This advice comes in response to recent comment from the Royal College of General Practitioners on government strategy aimed at charging or restricting access to NHS care for overseas visitors. Regulations from the Department of Health (England) which came into force on 1 April 2004 identified groups who were not considered "lawfully resident" in the UK and made them liable for National Health Service hospital charges. A later consultation proposed extending the charging regime to GP services. There has been no formal government response to the 2004 consultation but a cross-Government enforcement strategy (entitled 'Enforcing the Rules') has been recently published. This suggests that primary care be brought into line with the regulations that exist for secondary care. The Home Office document describes the purpose of the strategy as "To ensure that living illegally becomes ever more uncomfortable and constrained until they leave or are removed".
MDDUS in support of the RCGP view advises that GPs have a duty of care to all people seeking healthcare and "should not be expected to police access to healthcare and turn people away when they are at their most vulnerable". The GMC states in Good Medical Practice: "You must give priority to the investigation and treatment of patients on the basis of clinical need, when such decisions are within your power".
Making judgements on eligibility to necessary treatment should not be a primary concern of doctors faced with sick patients.
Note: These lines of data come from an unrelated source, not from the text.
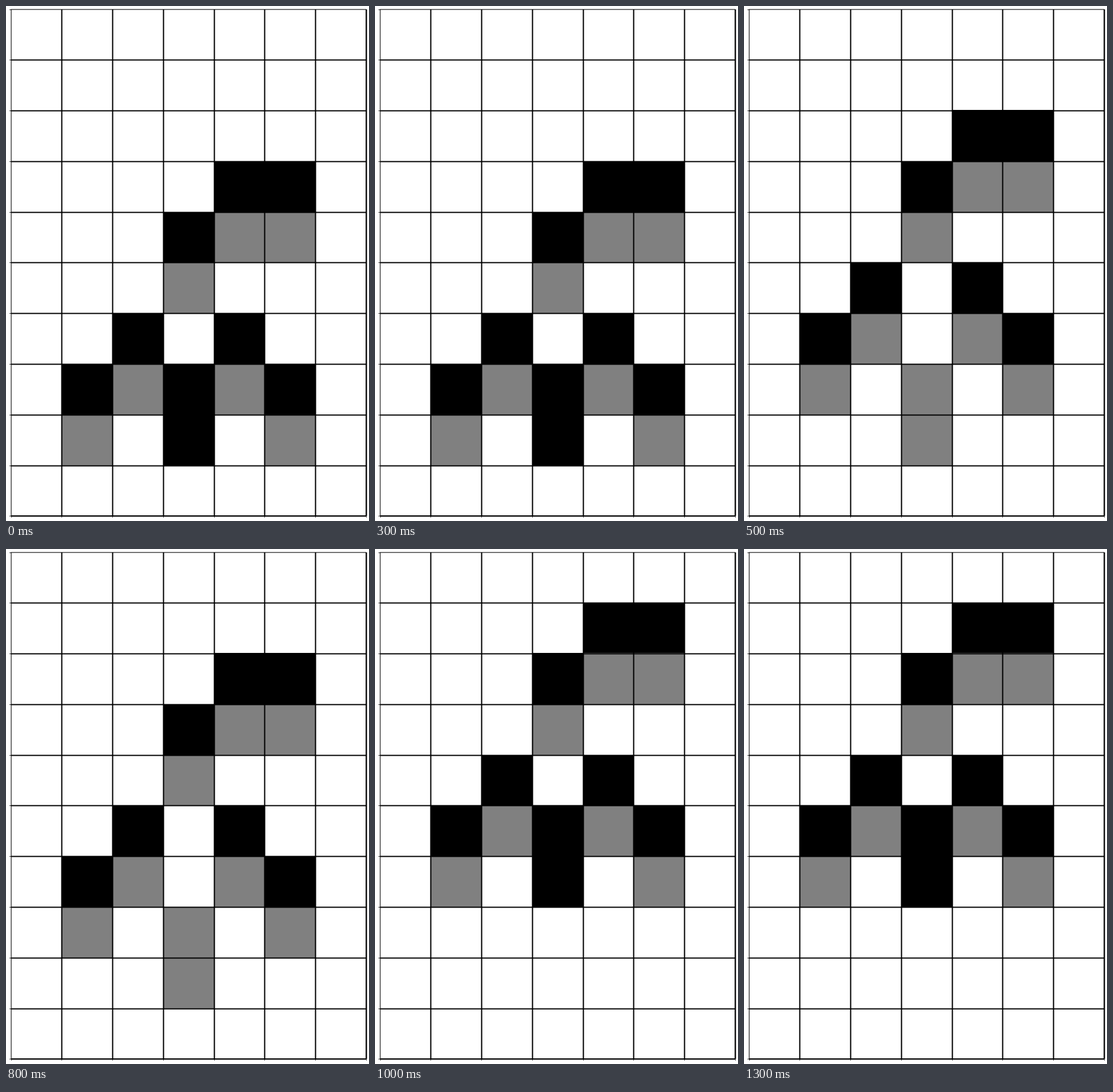
Write an HTML page with a canvas that moves like this. It is 628 by 892 pixels and loops after 1500 ms.

```html
<!DOCTYPE html>
<html lang="en">
<head>
<meta charset="utf-8">
<title>Grid ship</title>
<style>
  html, body { margin: 0; width: 100%; height: 100%; overflow: hidden; background: #fff; }
  canvas { display: block; }
</style>
</head>
<body>
<canvas id="stage" width="628" height="892"></canvas>
<script>
const ctx = document.getElementById('stage').getContext('2d');
const COLS = 7, ROWS = 10, CELL = 87.77, LEFT = 8.6, TOP = 5.6;
const GRID = 2.08, FRAME = 1.11, TICK = 0.83;
const STEP = 500, STEPS = 3;

// [row, column] at step 0; the ship climbs one row per step
const BODY = [[3, 4], [3, 5], [4, 3], [6, 2], [6, 4], [7, 1], [7, 5]];
const FLAME = [[7, 3], [8, 3]];

const lineX = c => Math.round(LEFT + c * CELL);
const lineY = r => Math.round(TOP + r * CELL);
// the fill boundary above row 2 sits one pixel above its grid line
const fillY = r => lineY(r) - (r === 2 ? 1 : 0);

function cellsAt(step) {
  const burning = step >= 0 && step % 2 === 0;
  return (burning ? BODY.concat(FLAME) : BODY).map(([r, c]) => [r - step, c]);
}

function fillCells(cells, color) {
  ctx.fillStyle = color;
  for (const [r, c] of cells) {
    const x = lineX(c), y = fillY(r);
    ctx.fillRect(x, y, lineX(c + 1) - x, fillY(r + 1) - y);
  }
}

function line(x1, y1, x2, y2, width) {
  ctx.lineWidth = width;
  ctx.beginPath();
  ctx.moveTo(x1, y1);
  ctx.lineTo(x2, y2);
  ctx.stroke();
}

function drawGrid() {
  const x1 = lineX(0), x2 = lineX(COLS);
  const y1 = lineY(0), y2 = lineY(ROWS);
  ctx.strokeStyle = '#000';
  for (let c = 0; c <= COLS; c++) {
    const x = lineX(c) + 0.5;
    if (c > 0) line(x, y1, x, y2, GRID);
    line(x, y2, x, y2 + 3, TICK);
  }
  for (let r = 0; r <= ROWS; r++) {
    const y = lineY(r) + 0.5;
    if (r > 0) line(x1, y, x2, y, GRID);
    line(x1 - 3, y, x1, y, TICK);
  }
  ctx.lineWidth = FRAME;
  ctx.strokeRect(x1, y1, x2 - x1, y2 - y1);
}

function draw(step) {
  ctx.fillStyle = '#fff';
  ctx.fillRect(0, 0, 628, 892);
  // the previous position lingers as a grey trail
  fillCells(cellsAt(step - 1), '#808080');
  fillCells(cellsAt(step), '#000');
  drawGrid();
}

let shown = -1;
function tick() {
  const step = Math.floor(performance.now() / STEP) % STEPS;
  if (step !== shown) draw(shown = step);
  requestAnimationFrame(tick);
}
tick();
</script>
</body>
</html>
```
Indeed MDDUS has defended cases on the behalf of members where refusing or delaying treatment on the basis of eligibility has led to claims of negligence.
ACTION: Prioritise the treatment of patients on the basis of need rather than considerations of legal eligibility.
Link: RCGP statement - Failed Asylum Seekers / Vulnerable Migrants and Access to Primary Care